Typical cases in IT Criminal Law
IT criminal law covers a wide range of offences that have a connection to information technology and often a connection to the internet. Typical case constellations include, for example
- Hacker attacks and unlawful use to a computer system (Section 118a StGB)
- Disrupting the operation of a computer system (Sec 126b StGB)
- Misuse of computer programs or login data (Sec 126c StGB)
- Data damage and data theft (Section 126a StGB)
- Online fraud and phishing (Sec 146 StGB and Sec 147 StGB)
- Social engineering attacks and CEO fraud
- Forgery of data (Sec 225a StGB)
- Improper interception of data (Sec 119a StGB)
- Espionage of trade or business secrets (Sec 123 StGB)
- Spread of malware such as viruses and ransomware
- Defamation and credit damage on the internet (Sec 111 StGB and Sec 152 StGB)
- Misuse of personal data and identity theft

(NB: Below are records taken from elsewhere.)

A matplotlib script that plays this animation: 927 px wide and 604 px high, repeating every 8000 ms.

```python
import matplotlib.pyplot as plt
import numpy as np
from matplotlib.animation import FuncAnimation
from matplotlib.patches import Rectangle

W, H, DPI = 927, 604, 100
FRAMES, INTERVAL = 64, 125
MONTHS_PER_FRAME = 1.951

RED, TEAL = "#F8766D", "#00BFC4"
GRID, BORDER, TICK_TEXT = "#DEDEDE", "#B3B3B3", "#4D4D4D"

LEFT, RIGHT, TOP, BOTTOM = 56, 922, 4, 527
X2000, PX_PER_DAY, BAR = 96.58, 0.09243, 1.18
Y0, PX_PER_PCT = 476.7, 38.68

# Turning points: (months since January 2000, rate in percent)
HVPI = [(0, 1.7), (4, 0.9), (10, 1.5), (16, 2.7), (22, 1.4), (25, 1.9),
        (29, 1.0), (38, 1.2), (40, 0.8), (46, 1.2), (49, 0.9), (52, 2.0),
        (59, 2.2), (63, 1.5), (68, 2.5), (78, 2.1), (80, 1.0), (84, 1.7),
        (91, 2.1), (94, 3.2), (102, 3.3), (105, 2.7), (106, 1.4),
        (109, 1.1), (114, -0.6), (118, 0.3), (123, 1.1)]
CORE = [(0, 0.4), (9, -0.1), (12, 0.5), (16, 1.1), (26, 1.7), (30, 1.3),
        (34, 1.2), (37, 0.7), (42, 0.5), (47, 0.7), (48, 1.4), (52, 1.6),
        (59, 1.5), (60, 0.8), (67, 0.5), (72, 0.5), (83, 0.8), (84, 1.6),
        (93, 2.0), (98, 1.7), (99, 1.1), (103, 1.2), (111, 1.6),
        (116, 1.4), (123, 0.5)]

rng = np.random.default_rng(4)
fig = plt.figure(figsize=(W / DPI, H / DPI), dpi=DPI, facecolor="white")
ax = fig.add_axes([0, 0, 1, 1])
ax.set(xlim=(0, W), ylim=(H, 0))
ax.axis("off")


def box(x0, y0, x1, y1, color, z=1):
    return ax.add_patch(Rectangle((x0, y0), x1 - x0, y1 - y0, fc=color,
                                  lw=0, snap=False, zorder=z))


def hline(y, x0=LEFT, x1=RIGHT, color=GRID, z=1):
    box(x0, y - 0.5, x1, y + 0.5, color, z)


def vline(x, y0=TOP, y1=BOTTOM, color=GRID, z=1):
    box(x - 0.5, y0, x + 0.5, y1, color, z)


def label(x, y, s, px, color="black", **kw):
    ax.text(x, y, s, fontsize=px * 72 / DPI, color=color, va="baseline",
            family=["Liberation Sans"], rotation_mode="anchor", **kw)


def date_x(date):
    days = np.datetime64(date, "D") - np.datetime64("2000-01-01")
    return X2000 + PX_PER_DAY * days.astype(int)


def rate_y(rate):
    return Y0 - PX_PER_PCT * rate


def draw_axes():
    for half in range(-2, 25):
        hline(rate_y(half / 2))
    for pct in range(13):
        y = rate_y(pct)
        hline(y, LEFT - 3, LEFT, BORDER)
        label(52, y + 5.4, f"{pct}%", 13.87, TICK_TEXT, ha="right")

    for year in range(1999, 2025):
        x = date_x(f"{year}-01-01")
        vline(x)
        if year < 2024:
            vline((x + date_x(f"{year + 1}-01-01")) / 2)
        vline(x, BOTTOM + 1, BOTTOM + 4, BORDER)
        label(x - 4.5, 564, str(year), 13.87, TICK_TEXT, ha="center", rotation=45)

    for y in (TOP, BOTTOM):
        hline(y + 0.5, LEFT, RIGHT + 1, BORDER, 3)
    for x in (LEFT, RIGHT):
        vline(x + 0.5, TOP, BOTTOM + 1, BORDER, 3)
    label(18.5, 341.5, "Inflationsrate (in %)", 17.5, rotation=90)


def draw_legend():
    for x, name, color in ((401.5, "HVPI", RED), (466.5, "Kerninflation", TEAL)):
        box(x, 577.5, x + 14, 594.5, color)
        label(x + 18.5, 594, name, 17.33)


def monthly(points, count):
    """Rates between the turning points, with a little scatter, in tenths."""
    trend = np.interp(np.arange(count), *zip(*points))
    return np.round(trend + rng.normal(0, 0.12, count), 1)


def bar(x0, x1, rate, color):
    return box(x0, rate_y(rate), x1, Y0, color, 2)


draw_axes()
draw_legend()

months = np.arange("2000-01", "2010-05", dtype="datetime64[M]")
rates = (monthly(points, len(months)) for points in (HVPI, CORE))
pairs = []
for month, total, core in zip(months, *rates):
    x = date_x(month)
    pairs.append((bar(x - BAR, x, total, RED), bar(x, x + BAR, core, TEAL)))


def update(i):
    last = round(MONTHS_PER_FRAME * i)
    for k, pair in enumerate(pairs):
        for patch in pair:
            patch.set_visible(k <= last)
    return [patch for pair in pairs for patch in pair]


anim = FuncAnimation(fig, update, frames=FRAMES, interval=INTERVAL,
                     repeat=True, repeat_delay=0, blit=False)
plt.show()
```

- Criminal law issues in connection with Artificial Intelligence (AI)
Our expertise in Cybercrime
Attorney Dr. Elias Schönborn has many years of defense and consulting experience in the field of cybercrime. In the course of Criminal Defense, he defends clients nationwide against criminal accusations in the field of IT criminal law or assists them as an injured company to enforce their rights in criminal proceedings as a Private Party or in Civil Proceedings. If necessary, we can draw on our extensive network of highly specialised IT forensic specialists and crisis communications experts.
Criminal law and Artificial Intelligence (AI)
Artificial Intelligence (AI) not only makes countless processes much more efficient, but can also be used as a tool for criminal offences in the area of cybercrime or in the preparation and follow-up of crimes. At the same time, AI enables new ways to investigate criminal activities. As a modern law firm, we keep a very close eye on developments in the rapidly evolving field of Artificial Intelligence in order to provide the best possible advice in the area of cybercrime.
Leading publications on IT Criminal Law
Our criminal law expertise in the field of cybercrime is documented by numerous specialist publications (see most recently Schönborn/Steinhofer, chapter “Involvement of the police” and “Criminal Law Permissibility of ransom payments” in Anderl (ed.), Cybercrime, 2023). For the criminal procedural publication in the field of IT criminal law on the topic „Can law enforcement authorities force suspects to (biometrically) decrypt end devices?“ (“Dürfen Strafverfolgungsbehörden Beschuldigte zur (biometrischen) Entschlüsselung von Endgeräten zwingen?”), Dr. Schönborn and Univ.-Ass. Mag. Leo Seidl were awarded the Juristische Blätter promotional prize by the Austrian publishing house Verlag Österreich in 2022.